I wanted to share a super easy way to save a few dollars. We've been using cloth napkins/paper towels for over two years now and we love it. We started off using some basic 8X8 square white cloths that we actually bought to use as diaper wipes but we didn't like how big they were so they got repurposed as napkins. They've gotten quite a bit of use over the years and it shows...stains, coming unraveled along the edges, and frankly they just are not even close to being white anymore. So I decided to make some new pretty ones and give you a little tutorial to make your own too.
Oh, and if you don't have a sewing machine or just don't feel like making these, then just purchase a decent stack of cloth napkins (I like having at least 2 dozen on hand) at any old store and voila, you're set! I do prefer terry cloth on one side of mine for better absorption qualities, but you may be able to find something similar that you can just purchase.
First, here are a few reasons why we switched to cloth napkins:

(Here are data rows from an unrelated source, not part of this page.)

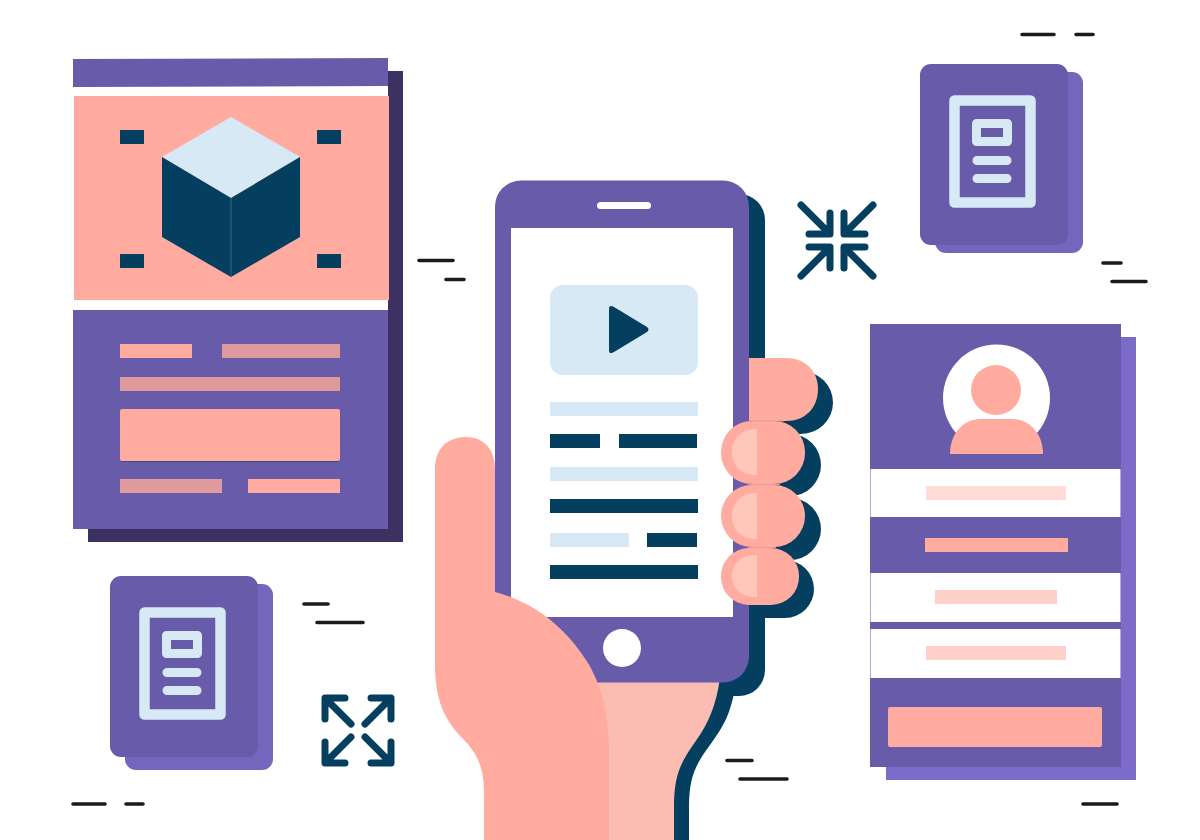
<!DOCTYPE html>
<html lang="en">
<head>
<meta charset="utf-8">
<title>Mobile content illustration</title>
<style>
:root {
  --purple: #675baa;
  --purple-light: #7566bd;
  --purple-bright: #7c6bc9;
  --plum: #3c3160;
  --navy: #043f5f;
  --ice: #d6e9f5;
  --coral: #ffaba0;
  --rose: #df9a9d;
  --blush: #ffdcd8;
  --blush-deep: #ffcfca;
  --palm: #fbbdb1;
  --nail: #ffc7b9;
  --ink: #1b1b1f;
  --white: #fff;
}
html, body { margin: 0; width: 1200px; height: 840px; overflow: hidden; background: var(--white); }
svg { display: block; }
.purple { fill: var(--purple); }
.purple-light { fill: var(--purple-light); }
.purple-bright { fill: var(--purple-bright); }
.plum { fill: var(--plum); }
.navy { fill: var(--navy); }
.ice { fill: var(--ice); }
.coral { fill: var(--coral); }
.rose { fill: var(--rose); }
.blush { fill: var(--blush); }
.blush-deep { fill: var(--blush-deep); }
.palm { fill: var(--palm); }
.nail { fill: var(--nail); }
.white { fill: var(--white); }
.dashes { fill: none; stroke: var(--ink); stroke-width: 3.6; stroke-linecap: round; }
.arrow { fill: none; stroke: var(--navy); stroke-width: 7; stroke-linecap: round; stroke-linejoin: round; }
.seam { fill: none; stroke: var(--rose); stroke-width: 1; }
.ice-line { fill: none; stroke: var(--ice); stroke-linejoin: round; stroke-linecap: round; }
</style>
</head>
<body>
<svg width="1200" height="840" viewBox="0 0 1200 840" role="img" aria-label="Hand holding a phone, surrounded by app screens and document tiles">
  <defs>
    <g id="document-tile">
      <rect class="purple-light" x="15" y="8" width="148" height="181" rx="11"/>
      <rect class="purple" width="148" height="181" rx="11"/>
      <rect class="ice-line" x="34.500" y="36.500" width="76" height="102" stroke-width="10.500"/>
      <rect class="ice-line" x="56.500" y="59.500" width="31" height="18" stroke-width="9"/>
      <path class="ice-line" stroke-width="9" d="M57 96.500h30M57 114.500h30"/>
    </g>
    <path id="arrow-in" class="arrow" d="M0 0L28 28M29 8V29H8"/>
    <path id="arrow-out" class="arrow" d="M26 26L2 2M0 21V0H20"/>
  </defs>

  <rect class="white" width="1200" height="840"/>

  <g id="accent-dashes" class="dashes">
    <path d="M1022 34.500h32M1076 34.500h17"/>
    <path d="M1103 263h18M1112 281.500h34"/>
    <path d="M419 260.500h34M446 279.500h18"/>
    <path d="M304 604h24M317 622.500h46"/>
    <path d="M727 760.500h25M740 779h47"/>
    <path d="M73 804h32M126 804h17"/>
    <path d="M1083 804h34"/>
  </g>

  <g id="product-page">
    <rect class="plum" x="88" y="71" width="315" height="471"/>
    <rect class="white" x="73" y="59" width="315" height="470"/>
    <polygon class="purple" points="73,59 388,58 388,86 73,87"/>
    <rect class="coral" x="74" y="96" width="315" height="204"/>
    <rect class="purple" x="73" y="310" width="315" height="219"/>
    <g id="cube">
      <polygon class="ice" points="231,117 300,157 231,198 162,157"/>
      <polygon class="navy" points="162,157 231,198 231,277 162,237"/>
      <polygon class="navy" points="300,157 231,198 231,277 300,237"/>
      <path d="M231 198V277" stroke="#3d6780" stroke-width="1"/>
    </g>
    <g class="navy">
      <rect x="120" y="130" width="24" height="14"/>
      <rect x="317" y="130" width="24" height="14"/>
      <rect x="120" y="254" width="24" height="14"/>
      <rect x="317" y="254" width="24" height="14"/>
    </g>
    <rect class="coral" x="120" y="344" width="72" height="14"/>
    <rect class="rose" x="222" y="344" width="118" height="14"/>
    <rect class="rose" x="120" y="377" width="220" height="14"/>
    <rect class="navy" x="121" y="411" width="218" height="51" rx="2" opacity=".5"/>
    <rect class="coral" x="120" y="409" width="220" height="52" rx="2"/>
    <rect class="rose" x="120" y="479" width="102" height="14"/>
    <rect class="coral" x="248" y="479" width="92" height="14"/>
  </g>

  <use href="#document-tile" x="920" y="64"/>
  <g id="lower-document-tile">
    <rect class="purple-light" x="125" y="589" width="148" height="181" rx="11"/>
    <use href="#document-tile" transform="translate(110 576)" clip-path="inset(0)"/>
  </g>

  <g id="collapse-icon">
    <use href="#arrow-in" transform="translate(801 205)"/>
    <use href="#arrow-in" transform="matrix(-1 0 0 1 873 205)"/>
    <use href="#arrow-in" transform="matrix(1 0 0 -1 801 276)"/>
    <use href="#arrow-in" transform="matrix(-1 0 0 -1 873 276)"/>
  </g>
  <g id="expand-icon">
    <use href="#arrow-out" transform="translate(325 698)"/>
    <use href="#arrow-out" transform="matrix(-1 0 0 1 391 698)"/>
    <use href="#arrow-out" transform="matrix(1 0 0 -1 325 763)"/>
    <use href="#arrow-out" transform="matrix(-1 0 0 -1 391 763)"/>
  </g>

  <g id="profile-page">
    <rect class="purple-bright" x="886" y="337" width="250" height="443"/>
    <rect class="purple" x="870" y="324" width="251" height="443"/>
    <g id="avatar">
      <circle class="white" cx="996.500" cy="398" r="53.500"/>
      <circle class="coral" cx="996" cy="390" r="25"/>
      <rect class="purple" x="948" y="454" width="98" height="6"/>
      <path class="coral" d="M950 454C950 433 964 419 980 419H1012C1029 419 1043 433 1043 454Z"/>
    </g>
    <g class="white">
      <rect x="870.500" y="469" width="250" height="48"/>
      <rect x="870.500" y="573" width="250" height="49"/>
      <rect x="870.500" y="629" width="250" height="49"/>
    </g>
    <rect class="blush" x="926" y="486" width="140" height="14"/>
    <rect class="coral" x="925" y="538" width="143" height="14"/>
    <rect class="blush-deep" x="935" y="590" width="122" height="14"/>
    <rect class="blush-deep" x="926" y="646" width="140" height="14"/>
    <rect class="coral" x="888" y="707" width="214" height="40" rx="2"/>
  </g>

  <g id="hand-and-phone">
    <g id="shadow" class="navy">
      <rect x="511" y="194" width="254" height="502" rx="26"/>
      <path d="M722 682H736C731 715 723 727 710 745C695 765 689 778 689 808V840H660V760Z"/>
      <rect x="740" y="371" width="93" height="63" rx="32"/>
      <rect x="736" y="434" width="85" height="62" rx="31"/>
      <rect x="736" y="498" width="85" height="62" rx="31"/>
      <rect x="736" y="560" width="78" height="58" rx="29"/>
    </g>
    <path id="wrist" class="palm" d="M585 670H721C717 707 707 726 693 745C679 765 674 778 674 808V840H580Z"/>
    <path id="index-finger" class="coral" d="M740 358H786C805 358 818 371 818 389C818 408 805 421 786 421H740Z"/>

    <g id="phone">
      <rect class="purple" x="495" y="180.500" width="254" height="502" rx="26"/>
      <rect class="white" x="597" y="202" width="54" height="7" rx="3.500"/>
      <rect class="white" x="511" y="228" width="222" height="389"/>
      <circle class="white" cx="622" cy="648" r="19"/>
      <rect class="ice" x="550" y="285" width="148" height="90" rx="13"/>
      <path class="navy" d="M609 309Q609 304 614 307L647 327Q650 329.500 647 332L614 352Q609 355 609 350Z"/>
      <rect class="ice" x="550" y="402" width="148" height="14"/>
      <rect class="navy" x="550" y="434" width="50" height="14"/>
      <rect class="navy" x="619" y="434" width="78" height="14"/>
      <rect class="ice" x="550" y="467" width="148" height="14"/>
      <rect class="navy" x="550" y="499" width="148" height="14"/>
      <rect class="ice" x="550" y="533" width="79" height="14"/>
      <rect class="navy" x="647" y="533" width="50" height="14"/>
      <rect class="navy" x="550" y="565" width="148" height="14"/>
    </g>

    <path id="thumb" class="coral" d="M435 469C435 449 447 437 466 437C484 437 495 450 495 468V592C535 602 567 629 588 663C602 687 609 714 609 752V840H484V793C484 770 479 755 463 739C443 718 435 699 435 663Z"/>

    <g id="fingers">
      <rect class="coral" x="721" y="421" width="84" height="63" rx="31"/>
      <path class="nail" d="M757 429C741 429 732 439 732 452C732 466 741 475 757 475Z"/>
      <rect class="coral" x="721" y="485" width="84" height="62" rx="31"/>
      <path class="nail" d="M757 493C741 493 732 503 732 516C732 530 741 539 757 539Z"/>
      <rect class="coral" x="721" y="548" width="78" height="57" rx="28"/>
      <path class="nail" d="M757 555C741 555 732 563 732 576C732 589 741 597 757 597Z"/>
      <path class="seam" d="M750 421H784M748 484.500H780M748 547.500H776"/>
    </g>
  </g>
</svg>
</body>
</html>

- Money savings. Bottom line, this is the number one reason we switched. If you have kids, or make messes easily, then you know how many paper towels and napkins get used and thrown out everyday. Dozens and dozens, depending on the number of kids or pets or just how messy you are. :)
- Less garbage. They can be used and used and used until they wear out. I feel a lot less wasteful when I know I don't get just one use out of it.
- They work better. Cloth cleans up messes way better than paper. One cloth napkin/paper towel can do the job of a stack of napkins or a few paper towels.
- Cuter. Pretty, actually, if you make some with fabric you like.
- So nice to be able to use it once then toss it in the laundry. No guilt, just wash and reuse.
If you own any kind of sewing machine this is a ridiculously basic project and fun to see the results!
- A few yards of cotton quilting fabric (depending on how many you want to make). I find that I can make about 14 napkins out of one yard. I just used a bunch of different cotton scrap fabric I had around.
- The same yardage of terry cloth fabric. Any color (I did white) that matches your cotton fabric.
- Sewing machine
- Scissors or rotary cutter.
- Iron and ironing board
1. Always wash your fabric before beginning so that it doesn't shrink abnormally after you finished your project. Iron it when its done.
2. Make a 10X10 inch template. You can cut a 10X10 inch of paper or cardboard to use as a template or just cut one 10X10 inch square of your fabric and use that as your template for cutting the rest.
3. Cut your cotton and terry cloth fabric into as many 10X10 inch squares as you want. Equal amounts of each, of course.
4. Once you have the all of your squares cut out, start pinning together your cotton squares with a terry cloth square. Right sides together.
5. Sew along the edge of these squares with about 5/8th inch inseam. Leave a 3 inch section open (un-sewn).
6. Flip the napkin right side out through the 3 inch section you left un-sewn.
7. Iron your napkin (or flatten as best you can if you're lazy and hate ironing like me) so that the edges and corners lay nice and flat and tuck in the 3 inch section so you can sew over it.
8. Begin sewing along the outer edge of your napkin and continue all the way around.
9. (Optional) I like to sew another line right down the middle of mine as a fold line and so they stay together better in the wash.
10. You're finished with your first one! Now do this with all of your squares until you have a nice stack of beautiful paper towels/napkins.
11. (Optional) Add snaps to the ends so that they can all hook together and be rolled up, sort-of like real paper towels do. I've seen them made this way and I find they look cute, but would be too much of a pain to unsnap every time I'd want one and then snap together every time they came out of the wash.
12. Place them all in their designated drawer or cute little basket on your counter.
13. Done! Bask in your savings!!